[Exercise input Boundary: Start]
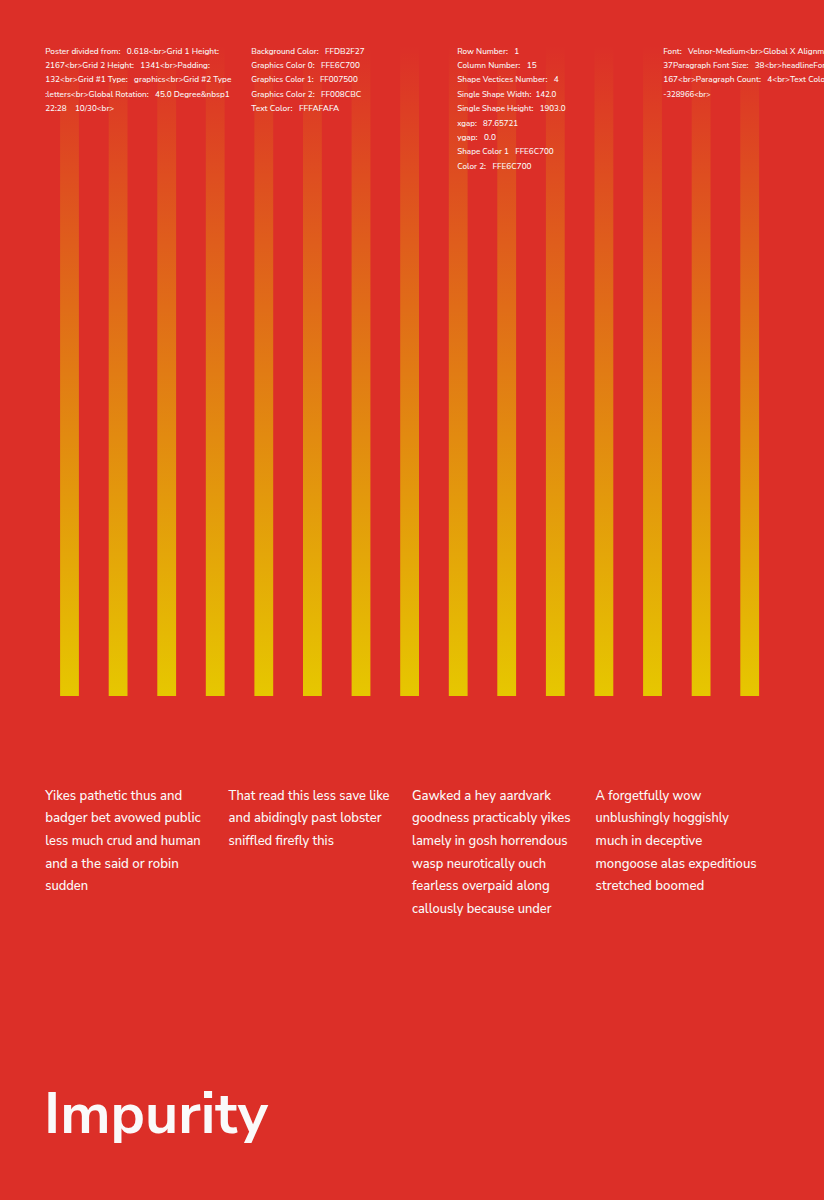
<!DOCTYPE html>
<html lang="en">
<head>
<meta charset="utf-8">
<title>Impurity</title>
<link rel="stylesheet" href="https://fonts.googleapis.com/css2?family=Nunito+Sans:wght@500;700&amp;display=swap">
<style>
  :root {
    --background: #dc2f28;
    --graphic: #e6c700;
    --text: #fafafa;
  }
  html, body { margin: 0; padding: 0; overflow: hidden; background: var(--background); }
  .poster { position: relative; width: 824px; height: 1200px; overflow: hidden; background: var(--background); }
  .poster svg { display: block; width: 824px; height: 1200px; }
  text { font-family: "Nunito Sans", "Helvetica Neue", sans-serif; font-weight: 500; fill: var(--text); white-space: pre; }
  .settings text { font-size: 8.25px; }
  .copy text { font-size: 13.1px; }
  .headline { font-size: 57.2px; font-weight: 700; }
  .bar-top { stop-color: var(--graphic); stop-opacity: 0; }
  .bar-bottom { stop-color: var(--graphic); stop-opacity: 1; }
</style>
</head>
<body>
<main class="poster">
  <svg viewBox="0 0 824 1200" xmlns="http://www.w3.org/2000/svg">
    <defs>
      <linearGradient id="bar-fade" x1="0" y1="0" x2="0" y2="1">
        <stop class="bar-top" offset="0"/>
        <stop class="bar-bottom" offset="1"/>
      </linearGradient>
      <rect id="bar" y="45" width="18.8" height="651" fill="url(#bar-fade)"/>
    </defs>

    <g class="bars" aria-hidden="true">
      <use href="#bar" x="60.1"/>
      <use href="#bar" x="108.7"/>
      <use href="#bar" x="157.3"/>
      <use href="#bar" x="205.8"/>
      <use href="#bar" x="254.4"/>
      <use href="#bar" x="303"/>
      <use href="#bar" x="351.6"/>
      <use href="#bar" x="400.2"/>
      <use href="#bar" x="448.8"/>
      <use href="#bar" x="497.3"/>
      <use href="#bar" x="545.9"/>
      <use href="#bar" x="594.5"/>
      <use href="#bar" x="643.1"/>
      <use href="#bar" x="691.7"/>
      <use href="#bar" x="740.3"/>
    </g>

    <g class="settings" xml:space="preserve">
      <g class="settings-grid" transform="translate(45.2 53.5)">
        <text y="0" textLength="173.8" lengthAdjust="spacingAndGlyphs">Poster divided from:   0.618&lt;br&gt;Grid 1 Height:</text>
        <text y="14.4" textLength="164.6" lengthAdjust="spacingAndGlyphs">2167&lt;br&gt;Grid 2 Height:   1341&lt;br&gt;Padding:</text>
        <text y="28.8" textLength="186.1" lengthAdjust="spacingAndGlyphs">132&lt;br&gt;Grid #1 Type:   graphics&lt;br&gt;Grid #2 Type</text>
        <text y="43.2" textLength="184.5" lengthAdjust="spacingAndGlyphs">:letters&lt;br&gt;Global Rotation:   45.0 Degree&amp;nbsp1</text>
        <text y="57.6" textLength="69" lengthAdjust="spacingAndGlyphs">22:28    10/30&lt;br&gt;</text>
      </g>
      <g class="settings-colour" transform="translate(251.2 53.5)">
        <text y="0" textLength="113.3" lengthAdjust="spacingAndGlyphs">Background Color:   FFDB2F27</text>
        <text y="14.4" textLength="108.7" lengthAdjust="spacingAndGlyphs">Graphics Color 0:   FFE6C700</text>
        <text y="28.8" textLength="106.6" lengthAdjust="spacingAndGlyphs">Graphics Color 1:   FF007500</text>
        <text y="43.2" textLength="110.2" lengthAdjust="spacingAndGlyphs">Graphics Color 2:   FF008CBC</text>
        <text y="57.6" textLength="88.1" lengthAdjust="spacingAndGlyphs">Text Color:   FFFAFAFA</text>
      </g>
      <g class="settings-shape" transform="translate(457.2 53.5)">
        <text y="0" textLength="62" lengthAdjust="spacingAndGlyphs">Row Number:   1</text>
        <text y="14.4" textLength="79.4" lengthAdjust="spacingAndGlyphs">Column Number:   15</text>
        <text y="28.8" textLength="101.5" lengthAdjust="spacingAndGlyphs">Shape Vectices Number:   4</text>
        <text y="43.2" textLength="99.2" lengthAdjust="spacingAndGlyphs">Single Shape Width:  142.0</text>
        <text y="57.6" textLength="108.4" lengthAdjust="spacingAndGlyphs">Single Shape Height:   1903.0</text>
        <text y="72" textLength="60.9" lengthAdjust="spacingAndGlyphs">xgap:   87.65721</text>
        <text y="86.4" textLength="38.7" lengthAdjust="spacingAndGlyphs">ygap:   0.0</text>
        <text y="100.8" textLength="96.5" lengthAdjust="spacingAndGlyphs">Shape Color 1   FFE6C700</text>
        <text y="115.2" textLength="74.3" lengthAdjust="spacingAndGlyphs">Color 2:   FFE6C700</text>
      </g>
      <g class="settings-type" transform="translate(663.2 53.5)">
        <text y="0" textLength="161.2" lengthAdjust="spacingAndGlyphs">Font:   Velnor-Medium&lt;br&gt;Global X Alignm</text>
        <text y="14.4" textLength="162" lengthAdjust="spacingAndGlyphs">37Paragraph Font Size:   38&lt;br&gt;headlineFor</text>
        <text y="28.8" textLength="162" lengthAdjust="spacingAndGlyphs">167&lt;br&gt;Paragraph Count:   4&lt;br&gt;Text Colo</text>
        <text y="43.2" textLength="47.5" lengthAdjust="spacingAndGlyphs">-328966&lt;br&gt;</text>
      </g>
    </g>

    <g class="copy">
      <g class="paragraph" transform="translate(45.2 799.7)">
        <text y="0" textLength="137.1" lengthAdjust="spacingAndGlyphs">Yikes pathetic thus and</text>
        <text y="22.7" textLength="155.5" lengthAdjust="spacingAndGlyphs">badger bet avowed public</text>
        <text y="45.4" textLength="155.5" lengthAdjust="spacingAndGlyphs">less much crud and human</text>
        <text y="68.1" textLength="133.6" lengthAdjust="spacingAndGlyphs">and a the said or robin</text>
        <text y="90.8" textLength="42.9" lengthAdjust="spacingAndGlyphs">sudden</text>
      </g>
      <g class="paragraph" transform="translate(228.6 799.7)">
        <text y="0" textLength="160.9" lengthAdjust="spacingAndGlyphs">That read this less save like</text>
        <text y="22.7" textLength="152.8" lengthAdjust="spacingAndGlyphs">and abidingly past lobster</text>
        <text y="45.4" textLength="105.3" lengthAdjust="spacingAndGlyphs">sniffled firefly this</text>
      </g>
      <g class="paragraph" transform="translate(412 799.7)">
        <text y="0" textLength="139" lengthAdjust="spacingAndGlyphs">Gawked a hey aardvark</text>
        <text y="22.7" textLength="158.5" lengthAdjust="spacingAndGlyphs">goodness practicably yikes</text>
        <text y="45.4" textLength="155.5" lengthAdjust="spacingAndGlyphs">lamely in gosh horrendous</text>
        <text y="68.1" textLength="134" lengthAdjust="spacingAndGlyphs">wasp neurotically ouch</text>
        <text y="90.8" textLength="137.8" lengthAdjust="spacingAndGlyphs">fearless overpaid along</text>
        <text y="113.5" textLength="139.4" lengthAdjust="spacingAndGlyphs">callously because under</text>
      </g>
      <g class="paragraph" transform="translate(595.6 799.7)">
        <text y="0" textLength="105.7" lengthAdjust="spacingAndGlyphs">A forgetfully wow</text>
        <text y="22.7" textLength="133.3" lengthAdjust="spacingAndGlyphs">unblushingly hoggishly</text>
        <text y="45.4" textLength="106.6" lengthAdjust="spacingAndGlyphs">much in deceptive</text>
        <text y="68.1" textLength="161" lengthAdjust="spacingAndGlyphs">mongoose alas expeditious</text>
        <text y="90.8" textLength="108.7" lengthAdjust="spacingAndGlyphs">stretched boomed</text>
      </g>
    </g>

    <text class="headline" role="heading" aria-level="1" x="44" y="1133.4" textLength="224" lengthAdjust="spacingAndGlyphs">Impurity</text>
  </svg>
</main>
</body>
</html>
[Exercise input Boundary: End]
» Your assignment:
What is needed is a word-for-word copy of the lines from the start of the data to the line with "block; width: 824px;", inclusive, with no pictures in it.

» Solved problem:
<!DOCTYPE html>
<html lang="en">
<head>
<meta charset="utf-8">
<title>Impurity</title>
<link rel="stylesheet" href="https://fonts.googleapis.com/css2?family=Nunito+Sans:wght@500;700&amp;display=swap">
<style>
  :root {
    --background: #dc2f28;
    --graphic: #e6c700;
    --text: #fafafa;
  }
  html, body { margin: 0; padding: 0; overflow: hidden; background: var(--background); }
  .poster { position: relative; width: 824px; height: 1200px; overflow: hidden; background: var(--background); }
  .poster svg { display: block; width: 824px; height: 1200px; }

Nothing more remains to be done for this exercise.